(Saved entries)
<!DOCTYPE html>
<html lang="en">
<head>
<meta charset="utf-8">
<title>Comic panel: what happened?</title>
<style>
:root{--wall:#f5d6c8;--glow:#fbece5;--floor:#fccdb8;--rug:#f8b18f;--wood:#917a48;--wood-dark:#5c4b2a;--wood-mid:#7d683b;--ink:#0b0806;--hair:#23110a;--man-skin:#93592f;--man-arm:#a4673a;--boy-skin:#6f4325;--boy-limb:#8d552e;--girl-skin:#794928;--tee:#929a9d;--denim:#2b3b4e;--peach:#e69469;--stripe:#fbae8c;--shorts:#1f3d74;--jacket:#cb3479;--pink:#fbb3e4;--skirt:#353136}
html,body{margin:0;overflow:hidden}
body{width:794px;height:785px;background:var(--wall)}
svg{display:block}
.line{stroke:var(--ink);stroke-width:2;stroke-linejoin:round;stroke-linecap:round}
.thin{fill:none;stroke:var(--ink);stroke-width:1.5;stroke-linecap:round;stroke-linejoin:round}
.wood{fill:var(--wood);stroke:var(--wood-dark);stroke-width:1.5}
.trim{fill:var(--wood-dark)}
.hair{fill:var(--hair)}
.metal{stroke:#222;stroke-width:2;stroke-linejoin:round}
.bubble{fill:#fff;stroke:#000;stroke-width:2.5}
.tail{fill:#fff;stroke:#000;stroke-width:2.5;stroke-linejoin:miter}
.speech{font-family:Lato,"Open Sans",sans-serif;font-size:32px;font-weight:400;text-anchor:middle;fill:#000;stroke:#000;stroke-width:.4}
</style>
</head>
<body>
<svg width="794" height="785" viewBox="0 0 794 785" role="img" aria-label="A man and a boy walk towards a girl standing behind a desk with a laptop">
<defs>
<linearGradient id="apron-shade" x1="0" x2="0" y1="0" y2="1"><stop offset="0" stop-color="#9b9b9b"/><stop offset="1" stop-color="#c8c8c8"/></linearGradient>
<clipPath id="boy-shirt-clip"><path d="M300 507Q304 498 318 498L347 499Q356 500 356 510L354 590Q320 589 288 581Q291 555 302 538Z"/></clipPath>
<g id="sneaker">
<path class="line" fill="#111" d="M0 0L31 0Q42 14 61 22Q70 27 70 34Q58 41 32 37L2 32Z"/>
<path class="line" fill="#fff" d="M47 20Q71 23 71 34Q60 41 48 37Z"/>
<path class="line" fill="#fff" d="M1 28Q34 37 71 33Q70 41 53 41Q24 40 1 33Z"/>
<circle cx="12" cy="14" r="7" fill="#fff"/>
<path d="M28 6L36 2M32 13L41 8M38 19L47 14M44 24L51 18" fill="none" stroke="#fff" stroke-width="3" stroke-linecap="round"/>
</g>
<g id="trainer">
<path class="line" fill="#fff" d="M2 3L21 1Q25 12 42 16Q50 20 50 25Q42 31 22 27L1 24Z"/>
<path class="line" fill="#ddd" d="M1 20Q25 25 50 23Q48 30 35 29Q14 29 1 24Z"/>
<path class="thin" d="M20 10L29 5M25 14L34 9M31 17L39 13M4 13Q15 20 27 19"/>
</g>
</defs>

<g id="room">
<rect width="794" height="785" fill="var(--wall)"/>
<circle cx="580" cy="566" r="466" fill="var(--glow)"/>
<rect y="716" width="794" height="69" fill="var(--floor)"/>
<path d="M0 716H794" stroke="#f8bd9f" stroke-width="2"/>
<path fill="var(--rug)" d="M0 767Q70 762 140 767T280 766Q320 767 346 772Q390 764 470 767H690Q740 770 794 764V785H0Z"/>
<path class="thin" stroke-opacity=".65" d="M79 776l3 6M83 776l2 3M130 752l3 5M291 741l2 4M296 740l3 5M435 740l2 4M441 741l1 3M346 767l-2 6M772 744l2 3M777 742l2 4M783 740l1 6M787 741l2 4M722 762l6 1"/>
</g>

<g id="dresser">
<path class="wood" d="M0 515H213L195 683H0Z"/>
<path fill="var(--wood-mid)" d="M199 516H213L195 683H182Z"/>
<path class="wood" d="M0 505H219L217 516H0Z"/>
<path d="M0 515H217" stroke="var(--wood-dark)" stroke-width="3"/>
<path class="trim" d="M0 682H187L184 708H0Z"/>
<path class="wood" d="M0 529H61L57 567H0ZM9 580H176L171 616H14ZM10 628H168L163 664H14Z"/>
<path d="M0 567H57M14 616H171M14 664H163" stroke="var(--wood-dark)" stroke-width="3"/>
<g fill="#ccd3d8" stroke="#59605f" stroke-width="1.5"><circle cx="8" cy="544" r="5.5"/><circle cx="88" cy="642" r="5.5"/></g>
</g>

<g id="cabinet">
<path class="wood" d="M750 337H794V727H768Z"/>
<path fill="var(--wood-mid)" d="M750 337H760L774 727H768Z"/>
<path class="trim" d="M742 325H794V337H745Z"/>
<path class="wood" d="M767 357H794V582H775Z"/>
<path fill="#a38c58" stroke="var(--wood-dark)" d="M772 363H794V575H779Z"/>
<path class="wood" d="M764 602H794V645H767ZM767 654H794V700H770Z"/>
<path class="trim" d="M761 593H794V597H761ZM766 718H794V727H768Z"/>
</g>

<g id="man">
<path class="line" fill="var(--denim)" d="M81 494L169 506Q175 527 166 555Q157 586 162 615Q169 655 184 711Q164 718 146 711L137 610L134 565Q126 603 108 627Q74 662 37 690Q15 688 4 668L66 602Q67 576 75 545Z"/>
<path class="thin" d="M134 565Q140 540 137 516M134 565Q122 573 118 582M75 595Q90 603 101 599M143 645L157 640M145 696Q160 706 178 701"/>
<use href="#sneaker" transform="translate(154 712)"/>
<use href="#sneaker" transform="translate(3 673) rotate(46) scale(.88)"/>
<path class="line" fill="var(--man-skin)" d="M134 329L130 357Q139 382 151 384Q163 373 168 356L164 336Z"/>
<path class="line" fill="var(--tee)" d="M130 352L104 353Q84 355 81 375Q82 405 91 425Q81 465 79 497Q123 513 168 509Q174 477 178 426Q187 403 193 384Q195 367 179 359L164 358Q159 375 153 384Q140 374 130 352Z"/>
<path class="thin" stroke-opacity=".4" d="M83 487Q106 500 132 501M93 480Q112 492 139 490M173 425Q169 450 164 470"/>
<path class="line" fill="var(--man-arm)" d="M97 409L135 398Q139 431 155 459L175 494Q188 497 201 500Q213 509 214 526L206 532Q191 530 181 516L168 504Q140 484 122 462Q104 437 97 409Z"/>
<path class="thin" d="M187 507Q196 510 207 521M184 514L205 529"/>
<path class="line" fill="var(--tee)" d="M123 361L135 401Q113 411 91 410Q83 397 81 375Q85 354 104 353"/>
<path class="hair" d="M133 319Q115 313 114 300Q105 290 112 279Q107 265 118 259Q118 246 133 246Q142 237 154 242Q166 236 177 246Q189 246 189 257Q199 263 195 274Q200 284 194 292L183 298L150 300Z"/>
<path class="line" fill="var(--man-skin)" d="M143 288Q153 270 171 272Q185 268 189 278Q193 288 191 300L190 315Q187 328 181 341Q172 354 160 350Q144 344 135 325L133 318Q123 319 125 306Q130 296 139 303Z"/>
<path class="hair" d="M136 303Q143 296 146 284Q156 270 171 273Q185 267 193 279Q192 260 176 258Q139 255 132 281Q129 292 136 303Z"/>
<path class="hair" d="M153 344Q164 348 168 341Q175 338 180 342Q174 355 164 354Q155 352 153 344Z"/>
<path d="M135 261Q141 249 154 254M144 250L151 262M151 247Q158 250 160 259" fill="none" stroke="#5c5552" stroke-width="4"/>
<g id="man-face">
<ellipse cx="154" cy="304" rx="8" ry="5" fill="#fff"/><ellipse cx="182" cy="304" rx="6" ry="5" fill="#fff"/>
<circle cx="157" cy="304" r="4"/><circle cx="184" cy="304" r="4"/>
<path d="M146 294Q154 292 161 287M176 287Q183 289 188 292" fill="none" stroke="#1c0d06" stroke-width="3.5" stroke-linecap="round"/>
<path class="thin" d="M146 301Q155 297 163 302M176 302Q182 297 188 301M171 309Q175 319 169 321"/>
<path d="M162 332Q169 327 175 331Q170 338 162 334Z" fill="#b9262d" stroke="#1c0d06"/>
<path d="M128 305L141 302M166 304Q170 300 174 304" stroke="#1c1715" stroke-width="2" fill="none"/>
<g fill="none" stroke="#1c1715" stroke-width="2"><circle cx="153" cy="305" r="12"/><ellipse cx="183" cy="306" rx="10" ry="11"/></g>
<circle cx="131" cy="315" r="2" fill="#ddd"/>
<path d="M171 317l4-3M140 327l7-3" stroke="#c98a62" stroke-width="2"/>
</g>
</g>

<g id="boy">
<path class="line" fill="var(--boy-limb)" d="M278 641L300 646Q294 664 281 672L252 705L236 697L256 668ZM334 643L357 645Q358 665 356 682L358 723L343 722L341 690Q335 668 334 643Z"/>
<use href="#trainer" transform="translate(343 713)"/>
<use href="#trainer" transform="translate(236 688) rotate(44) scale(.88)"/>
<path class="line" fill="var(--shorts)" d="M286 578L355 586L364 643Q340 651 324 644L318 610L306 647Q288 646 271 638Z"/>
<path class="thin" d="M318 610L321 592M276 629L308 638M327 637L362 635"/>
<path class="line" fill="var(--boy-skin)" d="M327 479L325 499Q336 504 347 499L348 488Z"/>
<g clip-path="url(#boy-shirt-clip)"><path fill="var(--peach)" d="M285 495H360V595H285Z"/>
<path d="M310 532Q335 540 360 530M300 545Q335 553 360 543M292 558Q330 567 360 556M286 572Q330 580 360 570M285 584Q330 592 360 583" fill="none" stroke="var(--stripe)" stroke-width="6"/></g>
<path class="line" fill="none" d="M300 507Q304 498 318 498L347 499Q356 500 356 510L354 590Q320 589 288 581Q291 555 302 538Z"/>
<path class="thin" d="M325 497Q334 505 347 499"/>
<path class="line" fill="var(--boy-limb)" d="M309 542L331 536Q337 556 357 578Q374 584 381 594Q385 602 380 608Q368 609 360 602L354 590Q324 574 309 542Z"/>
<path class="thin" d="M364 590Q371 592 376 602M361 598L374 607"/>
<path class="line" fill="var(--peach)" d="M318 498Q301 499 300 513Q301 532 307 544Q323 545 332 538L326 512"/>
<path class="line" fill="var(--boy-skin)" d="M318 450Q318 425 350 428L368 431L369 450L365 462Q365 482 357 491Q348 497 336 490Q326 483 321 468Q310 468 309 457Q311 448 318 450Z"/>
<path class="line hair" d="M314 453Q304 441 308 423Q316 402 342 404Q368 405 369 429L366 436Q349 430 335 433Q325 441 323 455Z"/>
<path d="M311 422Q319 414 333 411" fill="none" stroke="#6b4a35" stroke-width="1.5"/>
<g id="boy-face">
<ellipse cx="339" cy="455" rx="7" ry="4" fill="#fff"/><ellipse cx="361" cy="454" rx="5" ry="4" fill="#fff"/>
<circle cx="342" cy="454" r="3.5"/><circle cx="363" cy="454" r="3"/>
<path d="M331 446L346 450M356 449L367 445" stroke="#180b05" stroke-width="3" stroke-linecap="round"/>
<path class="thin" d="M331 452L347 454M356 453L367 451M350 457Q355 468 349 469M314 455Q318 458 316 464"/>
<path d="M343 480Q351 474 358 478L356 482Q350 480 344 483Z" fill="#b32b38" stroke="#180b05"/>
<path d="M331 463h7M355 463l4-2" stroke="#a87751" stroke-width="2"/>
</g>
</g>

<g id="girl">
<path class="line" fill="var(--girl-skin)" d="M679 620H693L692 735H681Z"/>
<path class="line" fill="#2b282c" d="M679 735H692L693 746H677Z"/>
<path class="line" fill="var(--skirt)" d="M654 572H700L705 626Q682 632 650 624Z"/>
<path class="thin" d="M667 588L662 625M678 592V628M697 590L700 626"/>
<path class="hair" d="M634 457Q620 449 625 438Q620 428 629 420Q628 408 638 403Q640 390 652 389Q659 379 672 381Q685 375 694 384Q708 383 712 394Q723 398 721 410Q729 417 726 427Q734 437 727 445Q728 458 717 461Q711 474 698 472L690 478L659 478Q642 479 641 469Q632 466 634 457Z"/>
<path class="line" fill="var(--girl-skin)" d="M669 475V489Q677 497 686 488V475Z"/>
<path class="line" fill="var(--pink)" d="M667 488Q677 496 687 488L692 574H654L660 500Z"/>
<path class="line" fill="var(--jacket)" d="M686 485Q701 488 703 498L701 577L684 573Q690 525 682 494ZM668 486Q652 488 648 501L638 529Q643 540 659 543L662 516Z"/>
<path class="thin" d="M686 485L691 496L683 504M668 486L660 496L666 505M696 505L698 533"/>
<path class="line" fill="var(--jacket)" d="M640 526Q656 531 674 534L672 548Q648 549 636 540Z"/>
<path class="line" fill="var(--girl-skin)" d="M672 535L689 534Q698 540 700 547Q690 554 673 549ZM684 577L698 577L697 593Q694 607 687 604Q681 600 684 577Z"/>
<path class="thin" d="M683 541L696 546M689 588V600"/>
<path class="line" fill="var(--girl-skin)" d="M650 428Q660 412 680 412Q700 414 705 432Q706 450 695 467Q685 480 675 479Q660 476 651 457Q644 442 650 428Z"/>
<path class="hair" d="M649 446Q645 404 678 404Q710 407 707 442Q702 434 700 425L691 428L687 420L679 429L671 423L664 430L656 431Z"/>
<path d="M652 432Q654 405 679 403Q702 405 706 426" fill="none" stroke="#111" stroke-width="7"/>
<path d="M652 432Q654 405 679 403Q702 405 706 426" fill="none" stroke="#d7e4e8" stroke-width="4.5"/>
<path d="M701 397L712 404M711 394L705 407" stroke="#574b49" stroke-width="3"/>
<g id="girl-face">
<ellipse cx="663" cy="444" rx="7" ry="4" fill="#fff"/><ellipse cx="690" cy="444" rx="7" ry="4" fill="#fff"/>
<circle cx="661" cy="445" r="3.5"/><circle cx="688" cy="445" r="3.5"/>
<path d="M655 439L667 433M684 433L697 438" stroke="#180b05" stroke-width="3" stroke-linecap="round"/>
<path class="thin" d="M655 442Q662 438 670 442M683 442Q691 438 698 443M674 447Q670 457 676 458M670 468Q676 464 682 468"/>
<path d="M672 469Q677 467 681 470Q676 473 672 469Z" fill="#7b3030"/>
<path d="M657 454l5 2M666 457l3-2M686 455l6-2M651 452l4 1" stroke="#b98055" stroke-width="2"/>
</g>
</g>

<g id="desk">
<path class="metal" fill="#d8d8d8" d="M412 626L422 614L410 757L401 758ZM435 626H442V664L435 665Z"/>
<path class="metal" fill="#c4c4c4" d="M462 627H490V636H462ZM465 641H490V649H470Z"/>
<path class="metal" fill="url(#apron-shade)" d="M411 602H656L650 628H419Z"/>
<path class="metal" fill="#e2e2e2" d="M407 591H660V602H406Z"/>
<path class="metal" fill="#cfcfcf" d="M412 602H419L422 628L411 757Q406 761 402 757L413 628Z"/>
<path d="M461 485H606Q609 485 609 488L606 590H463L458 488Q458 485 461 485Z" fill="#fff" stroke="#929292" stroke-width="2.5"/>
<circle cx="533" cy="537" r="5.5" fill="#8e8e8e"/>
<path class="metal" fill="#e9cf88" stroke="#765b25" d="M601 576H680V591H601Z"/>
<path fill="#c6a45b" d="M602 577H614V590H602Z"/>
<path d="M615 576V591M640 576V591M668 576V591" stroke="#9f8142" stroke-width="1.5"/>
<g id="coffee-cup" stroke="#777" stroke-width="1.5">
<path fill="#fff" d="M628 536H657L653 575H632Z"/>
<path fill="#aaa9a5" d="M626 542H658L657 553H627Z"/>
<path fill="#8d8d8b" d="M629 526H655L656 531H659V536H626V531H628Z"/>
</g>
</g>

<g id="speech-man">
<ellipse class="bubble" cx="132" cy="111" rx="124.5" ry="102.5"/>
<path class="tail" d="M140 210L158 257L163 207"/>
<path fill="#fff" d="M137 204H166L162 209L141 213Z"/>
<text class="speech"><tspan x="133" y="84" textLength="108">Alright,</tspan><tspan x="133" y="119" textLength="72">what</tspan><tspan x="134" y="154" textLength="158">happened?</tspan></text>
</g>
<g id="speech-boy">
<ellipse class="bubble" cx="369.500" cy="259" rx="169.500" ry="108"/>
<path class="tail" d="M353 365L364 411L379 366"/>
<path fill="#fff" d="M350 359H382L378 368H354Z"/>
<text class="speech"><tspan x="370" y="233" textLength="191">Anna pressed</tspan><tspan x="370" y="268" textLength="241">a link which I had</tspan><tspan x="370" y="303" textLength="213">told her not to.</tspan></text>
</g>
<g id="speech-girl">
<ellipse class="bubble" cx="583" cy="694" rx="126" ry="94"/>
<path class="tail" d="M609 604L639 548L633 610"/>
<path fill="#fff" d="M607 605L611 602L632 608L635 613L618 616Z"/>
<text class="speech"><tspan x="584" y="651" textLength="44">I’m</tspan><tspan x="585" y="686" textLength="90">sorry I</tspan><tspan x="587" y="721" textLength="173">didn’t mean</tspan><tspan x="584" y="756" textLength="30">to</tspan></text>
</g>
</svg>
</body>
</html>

**TASK**
A single number is the whole answer: please count how many lines of the records above include the string "trainer".

**WRITTEN RESPONSE**
3